Synopsis from Goodreads:
An isolated mansion. A chillingly charismatic artistocrat. And a brave socialite drawn to expose their treacherous secrets. . . .
From the author of Gods of Jade and Shadow comes “a terrifying twist on classic gothic horror” (Kirkus Reviews) set in glamorous 1950s Mexico—“fans of classic novels like Jane Eyre and Rebecca are in for a suspenseful treat” (PopSugar).
After receiving a frantic letter from her newly-wed cousin begging for someone to save her from a mysterious doom, Noemí Taboada heads to High Place, a distant house in the Mexican countryside. She’s not sure what she will find—her cousin’s husband, a handsome Englishman, is a stranger, and Noemí knows little about the region.
Noemí is also an unlikely rescuer: She’s a glamorous debutante, and her chic gowns and perfect red lipstick are more suited for cocktail parties than amateur sleuthing. But she’s also tough and smart, with an indomitable will, and she is not afraid: Not of her cousin’s new husband, who is both menacing and alluring; not of his father, the ancient patriarch who seems to be fascinated by Noemí; and not even of the house itself, which begins to invade Noemi’s dreams with visions of blood and doom.
Her only ally in this inhospitable abode is the family’s youngest son. Shy and gentle, he seems to want to help Noemí, but might also be hiding dark knowledge of his family’s past. For there are many secrets behind the walls of High Place. The family’s once colossal wealth and faded mining empire kept them from prying eyes, but as Noemí digs deeper she unearths stories of violence and madness.
And Noemí, mesmerized by the terrifying yet seductive world of High Place, may soon find it impossible to ever leave this enigmatic house behind.
I received a copy of this title via NetGalley. It does not impact my review.
Mexican Gothic publishes June 30, 2020.
Before I begin, can we all just take a moment to admire that beautiful cover? I’m not even a little sorry to admit that my desire to read Mexican Gothic was totally based on the cover. Unfortunately, it ended up being the only thing that really worked for me.
My lack of enjoyment of this book is mostly one me, though. I took “gothic” to mean a creepy and mysterious setting. Something along the lines of Jane Eyre (which is referenced in the synopsis). This is more “gothic horror”, though, which is definitely not my cup of tea. No matter how hard I try, I really struggle with being able to appreciate the horror genre, so keep that in mind with my review.
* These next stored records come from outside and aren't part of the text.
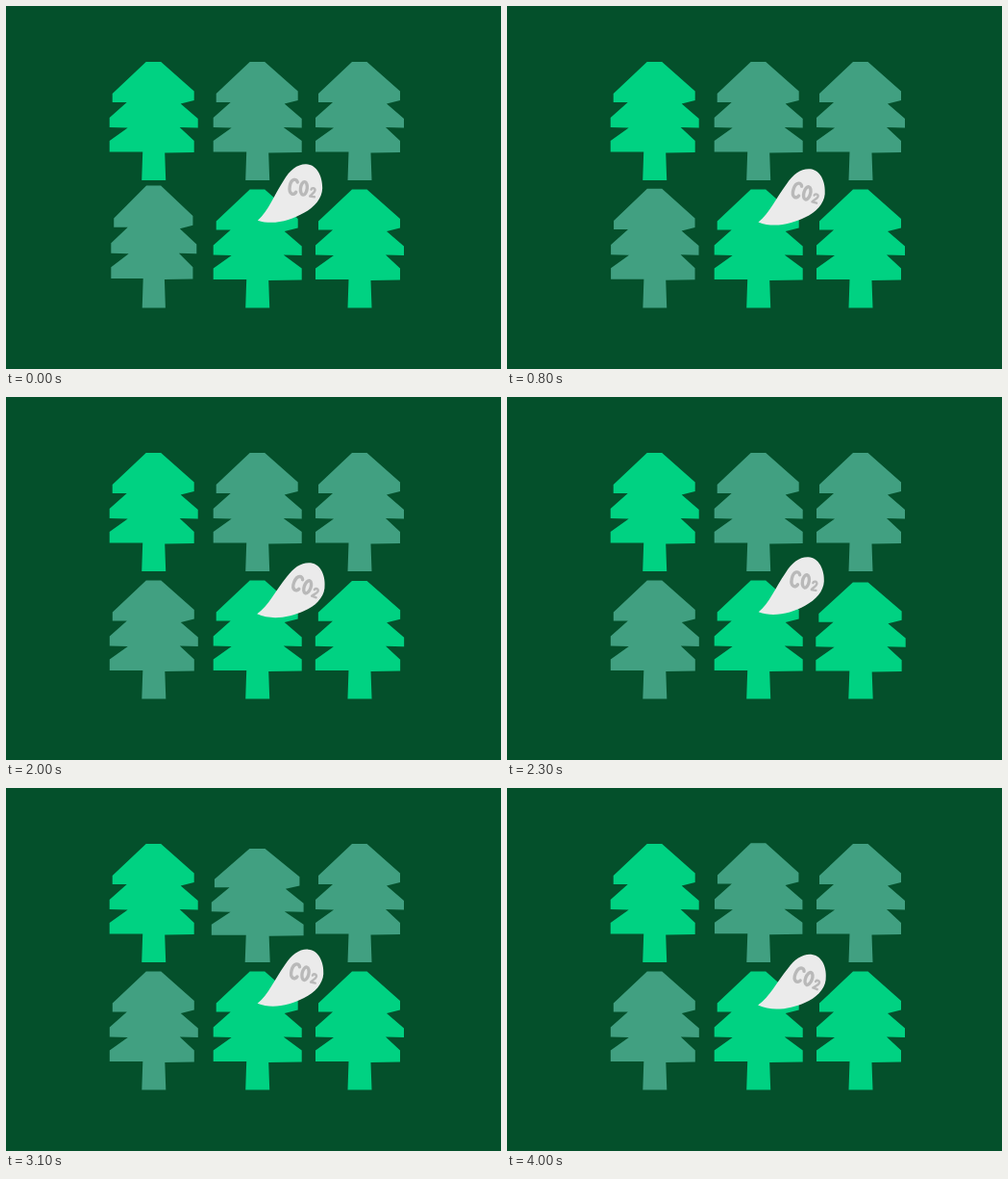
Write an HTML page that moves like this. It is 515 by 377 pixels and loops after 4.1 s.

```html
<!DOCTYPE html>
<html lang="en">
<head>
<meta charset="utf-8">
<title>Trees</title>
<style>
html, body { margin: 0; width: 100%; height: 100%; overflow: hidden; background: #04502b; }
svg { display: block; width: 100vw; height: 100vh; }
</style>
</head>
<body>
<svg viewBox="0 0 515 377">
  <g id="trees"></g>
  <path id="leaf" fill="#ebebeb" d="M262 222C273 212 278 196 288 180C294 169 302 162.5 311 162.5C322 162.5 328.5 175 328.5 187C328.5 197 321 207 310 213C296 221.5 278 227 262 222Z"/>
  <g id="label" role="img" aria-label="CO2" fill="none" stroke="#b9b9b9" stroke-width="3.4" stroke-linecap="round" stroke-linejoin="round">
    <path d="M-7.4-5.4C-8.4-9-14.6-9-14.8 0S-8.8 8.8-7.6 5"/>
    <ellipse rx="3.4" ry="6.8"/>
    <path stroke-width="2.4" d="M7.7 .2C8-2.2 12-2.2 11.8 .6C11.7 2.8 9 4.7 7.4 7.3H12.2"/>
  </g>
</svg>
<script>
const LOOP = 4100, STEP = 100, HEIGHT = 123;
const SWAY = 2400, SWAY_START = 200;
const BRIGHT = '#00d282', MUTED = '#41a081';
const $ = id => document.getElementById(id);

// Tree outline around the middle of its foot; w is the reach of the lowest branch.
const treePath = w => `M-8-123H7.5L42-92.5V-83L28-79.5L46-64V-54.5L27-55L${w}-41V-29L11.5-28.5L12.5 0H-12.5L-11.5-29.5L-46-29.5V-41L-27-54.5L-46-55V-65L-28-81L-43-81V-90Z`;

// x, foot, colour, branch reach, start of the wobble
const trees = [
  [153.7, 181, BRIGHT, 42],
  [261.7, 181, MUTED, 46, 2800],
  [368, 181, MUTED, 42],
  [153.8, 313.5, MUTED, 42, -400],
  [261.7, 313.5, BRIGHT, 46],
  [368, 313.5, BRIGHT, 42, 1200]
].map(([x, y, color, reach, start]) => {
  const el = document.createElementNS('http://www.w3.org/2000/svg', 'path');
  el.setAttribute('d', treePath(reach));
  el.setAttribute('fill', color);
  $('trees').append(el);
  return { el, x, y, start };
});

// Keys are [ms, value]: height gained by a tree, and how far the leaf hangs down
const wobble = [[0, 0], [230, -8], [470, 7], [600, 6], [950, -4.5], [1280, 1.6], [1600, 0]];
const sway = [[0, 0], [1000, 1], [1680, 1], [SWAY, 0]];

const mix = (a, b, k) => a + (b - a) * k;
const ease = k => (1 - Math.cos(Math.PI * k)) / 2;

function follow(keys, t) {
  const i = keys.findIndex(([ms]) => ms > t);
  if (i < 1) return keys[i < 0 ? keys.length - 1 : 0][1];
  const [[t0, a], [t1, b]] = [keys[i - 1], keys[i]];
  return mix(a, b, ease((t - t0) / (t1 - t0)));
}

function draw(t) {
  for (const { el, x, y, start } of trees) {
    const k = start === undefined ? 0 : follow(wobble, t - start) / HEIGHT;
    el.setAttribute('transform', `translate(${x} ${y}) scale(${1 - k} ${1 + k})`);
  }
  const s = follow(sway, (t - SWAY_START + SWAY) % SWAY);
  $('leaf').setAttribute('transform', `rotate(${7.5 * s} 234 217)`);
  $('label').setAttribute('transform',
    `translate(${mix(309, 314, s)} ${mix(187.5, 198, s)}) rotate(${mix(5, 21, s)})`);
}

const begin = performance.now();
function tick() {
  const t = (performance.now() - begin) % LOOP;
  draw(Math.floor(t / STEP) * STEP);
  requestAnimationFrame(tick);
}
tick();
</script>
</body>
</html>
```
The story started out very slowly and I found it really hard to get through in the beginning. I was completely prepared to DNF it, but then I decided to give one more chapter a try and it started to pick up. I became mildly intrigued, but it never really hooked me. I found Neomi kind of shallow and spoiled and not very likable. She did grow on me as the story went on, though. I liked her growing friendship with Francis, who was the only other half-way likable character in the story.
I was hoping to experience a little more of Mexican culture than we got here, too. Despite taking place in Mexico, the story mostly takes place at the isolated house that was built in the English tradition. The Doyle family are also English and only one of them even speaks the language of the country they’ve immigrated to.
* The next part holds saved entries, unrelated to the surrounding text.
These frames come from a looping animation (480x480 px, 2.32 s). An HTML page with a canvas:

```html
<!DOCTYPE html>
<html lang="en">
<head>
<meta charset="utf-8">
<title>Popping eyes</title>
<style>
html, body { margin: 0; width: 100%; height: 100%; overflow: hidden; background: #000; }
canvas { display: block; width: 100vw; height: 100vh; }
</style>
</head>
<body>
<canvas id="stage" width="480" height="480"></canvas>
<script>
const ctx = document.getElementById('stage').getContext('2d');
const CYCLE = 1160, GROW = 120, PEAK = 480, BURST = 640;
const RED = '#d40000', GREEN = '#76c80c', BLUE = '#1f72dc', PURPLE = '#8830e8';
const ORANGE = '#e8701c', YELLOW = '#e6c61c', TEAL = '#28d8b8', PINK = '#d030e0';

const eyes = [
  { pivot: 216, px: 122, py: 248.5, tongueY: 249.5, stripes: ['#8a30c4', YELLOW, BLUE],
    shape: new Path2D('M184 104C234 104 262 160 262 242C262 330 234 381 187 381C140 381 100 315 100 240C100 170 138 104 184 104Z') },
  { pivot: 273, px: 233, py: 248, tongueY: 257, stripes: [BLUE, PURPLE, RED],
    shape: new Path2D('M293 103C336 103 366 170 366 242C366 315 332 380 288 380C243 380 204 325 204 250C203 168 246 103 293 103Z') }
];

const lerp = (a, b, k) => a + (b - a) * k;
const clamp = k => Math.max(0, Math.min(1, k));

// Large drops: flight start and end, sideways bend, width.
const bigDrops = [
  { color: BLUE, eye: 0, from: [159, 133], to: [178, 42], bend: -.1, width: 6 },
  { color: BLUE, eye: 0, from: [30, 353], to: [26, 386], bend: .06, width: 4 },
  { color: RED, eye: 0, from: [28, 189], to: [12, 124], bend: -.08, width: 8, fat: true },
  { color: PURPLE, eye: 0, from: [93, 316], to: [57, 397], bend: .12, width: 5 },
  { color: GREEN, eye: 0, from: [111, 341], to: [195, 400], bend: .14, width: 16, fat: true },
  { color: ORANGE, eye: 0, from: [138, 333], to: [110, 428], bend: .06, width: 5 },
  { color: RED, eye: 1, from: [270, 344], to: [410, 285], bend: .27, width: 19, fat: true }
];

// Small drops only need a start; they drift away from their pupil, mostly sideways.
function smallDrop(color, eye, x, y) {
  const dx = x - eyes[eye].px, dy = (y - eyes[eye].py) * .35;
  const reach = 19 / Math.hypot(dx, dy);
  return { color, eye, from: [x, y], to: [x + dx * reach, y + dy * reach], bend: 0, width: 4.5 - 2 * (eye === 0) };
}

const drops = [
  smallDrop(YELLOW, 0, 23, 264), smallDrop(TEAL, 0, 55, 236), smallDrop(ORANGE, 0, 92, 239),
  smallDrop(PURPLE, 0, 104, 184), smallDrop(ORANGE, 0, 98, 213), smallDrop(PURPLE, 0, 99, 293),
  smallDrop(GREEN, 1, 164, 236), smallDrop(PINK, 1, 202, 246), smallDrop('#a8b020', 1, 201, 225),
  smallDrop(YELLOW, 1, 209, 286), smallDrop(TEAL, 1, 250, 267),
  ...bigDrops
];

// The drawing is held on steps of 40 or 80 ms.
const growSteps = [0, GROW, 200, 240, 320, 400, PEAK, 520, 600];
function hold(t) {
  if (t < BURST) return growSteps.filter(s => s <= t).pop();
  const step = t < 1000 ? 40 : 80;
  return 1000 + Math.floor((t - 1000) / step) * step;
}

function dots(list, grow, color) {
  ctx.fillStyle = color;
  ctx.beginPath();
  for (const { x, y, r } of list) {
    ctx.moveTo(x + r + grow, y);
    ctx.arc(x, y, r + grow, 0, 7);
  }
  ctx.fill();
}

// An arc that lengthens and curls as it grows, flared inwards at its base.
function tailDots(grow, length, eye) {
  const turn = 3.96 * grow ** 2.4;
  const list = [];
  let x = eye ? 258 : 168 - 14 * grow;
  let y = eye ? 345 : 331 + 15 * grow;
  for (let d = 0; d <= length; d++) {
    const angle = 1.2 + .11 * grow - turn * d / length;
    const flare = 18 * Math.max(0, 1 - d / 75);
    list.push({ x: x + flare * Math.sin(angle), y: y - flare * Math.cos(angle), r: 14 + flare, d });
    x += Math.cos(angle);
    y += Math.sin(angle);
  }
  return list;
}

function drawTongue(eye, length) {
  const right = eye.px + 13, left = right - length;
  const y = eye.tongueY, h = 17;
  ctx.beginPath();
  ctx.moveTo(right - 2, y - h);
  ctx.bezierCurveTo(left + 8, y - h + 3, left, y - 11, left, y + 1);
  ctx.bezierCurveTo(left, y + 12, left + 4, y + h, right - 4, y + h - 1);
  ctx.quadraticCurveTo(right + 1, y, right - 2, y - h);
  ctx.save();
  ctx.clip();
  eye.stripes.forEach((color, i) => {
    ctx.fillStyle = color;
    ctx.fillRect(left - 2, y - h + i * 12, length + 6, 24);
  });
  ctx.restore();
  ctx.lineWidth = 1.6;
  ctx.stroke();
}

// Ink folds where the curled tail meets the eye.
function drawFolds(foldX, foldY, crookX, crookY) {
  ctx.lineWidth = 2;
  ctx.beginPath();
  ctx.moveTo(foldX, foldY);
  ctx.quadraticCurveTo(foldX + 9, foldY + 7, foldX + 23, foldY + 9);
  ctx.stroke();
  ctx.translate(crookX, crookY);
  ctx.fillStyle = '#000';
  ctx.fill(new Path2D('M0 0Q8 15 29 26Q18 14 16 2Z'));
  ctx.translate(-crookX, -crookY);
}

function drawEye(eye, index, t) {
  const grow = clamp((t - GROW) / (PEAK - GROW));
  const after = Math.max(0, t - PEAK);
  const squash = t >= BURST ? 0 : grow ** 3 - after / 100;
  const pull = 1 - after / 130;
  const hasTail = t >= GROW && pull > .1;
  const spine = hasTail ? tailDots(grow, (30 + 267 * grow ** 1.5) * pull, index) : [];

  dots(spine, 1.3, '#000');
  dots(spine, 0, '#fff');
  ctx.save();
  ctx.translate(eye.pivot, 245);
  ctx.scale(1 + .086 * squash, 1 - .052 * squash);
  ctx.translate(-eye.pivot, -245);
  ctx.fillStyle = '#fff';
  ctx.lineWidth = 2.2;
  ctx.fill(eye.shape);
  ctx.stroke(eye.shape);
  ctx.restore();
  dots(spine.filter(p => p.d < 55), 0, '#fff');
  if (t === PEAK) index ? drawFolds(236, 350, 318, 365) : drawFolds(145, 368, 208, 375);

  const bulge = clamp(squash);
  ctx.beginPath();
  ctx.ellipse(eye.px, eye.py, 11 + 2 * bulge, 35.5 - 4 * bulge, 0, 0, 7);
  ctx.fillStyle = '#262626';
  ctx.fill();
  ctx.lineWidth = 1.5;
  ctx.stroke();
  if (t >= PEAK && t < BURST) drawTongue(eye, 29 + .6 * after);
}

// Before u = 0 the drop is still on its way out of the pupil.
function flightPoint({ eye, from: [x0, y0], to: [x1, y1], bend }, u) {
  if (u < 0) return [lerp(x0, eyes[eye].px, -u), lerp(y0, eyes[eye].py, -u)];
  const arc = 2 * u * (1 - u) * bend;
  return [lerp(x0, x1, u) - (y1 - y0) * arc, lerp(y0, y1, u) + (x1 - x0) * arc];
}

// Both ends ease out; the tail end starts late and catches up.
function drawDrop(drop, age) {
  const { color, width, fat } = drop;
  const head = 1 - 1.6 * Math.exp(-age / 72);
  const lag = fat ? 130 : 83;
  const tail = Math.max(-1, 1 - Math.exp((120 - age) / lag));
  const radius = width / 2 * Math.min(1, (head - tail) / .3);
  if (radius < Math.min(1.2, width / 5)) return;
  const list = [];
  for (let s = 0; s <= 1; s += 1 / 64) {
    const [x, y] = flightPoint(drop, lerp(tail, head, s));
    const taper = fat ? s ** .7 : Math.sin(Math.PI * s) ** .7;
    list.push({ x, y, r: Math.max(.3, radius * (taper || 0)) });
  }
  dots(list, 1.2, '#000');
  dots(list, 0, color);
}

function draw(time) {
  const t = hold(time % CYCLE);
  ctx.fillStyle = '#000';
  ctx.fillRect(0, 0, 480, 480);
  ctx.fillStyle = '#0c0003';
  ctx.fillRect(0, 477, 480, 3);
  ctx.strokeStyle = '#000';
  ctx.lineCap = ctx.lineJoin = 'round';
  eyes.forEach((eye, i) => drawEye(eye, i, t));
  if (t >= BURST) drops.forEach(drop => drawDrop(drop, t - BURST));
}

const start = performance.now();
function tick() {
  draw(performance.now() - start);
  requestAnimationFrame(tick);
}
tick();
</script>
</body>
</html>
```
Lastly, the whole supernatural/horror part of the story just didn’t work for me. Again, this is probably more me and it might be fine for fans of the genre. I just rolled my eyes a bit and suffered through the explanations. I also found the climax of the story to be kind of predictable.
Overall, Mexican Gothic just wasn’t for me. I love that beautiful cover, but I was disappointed in the lack of Mexican culture and the whole horror plotline. I am, admittedly, not the right audience for this genre, though, so this might be worth the read for those that are.
Overall Rating (out of 5): 2 Stars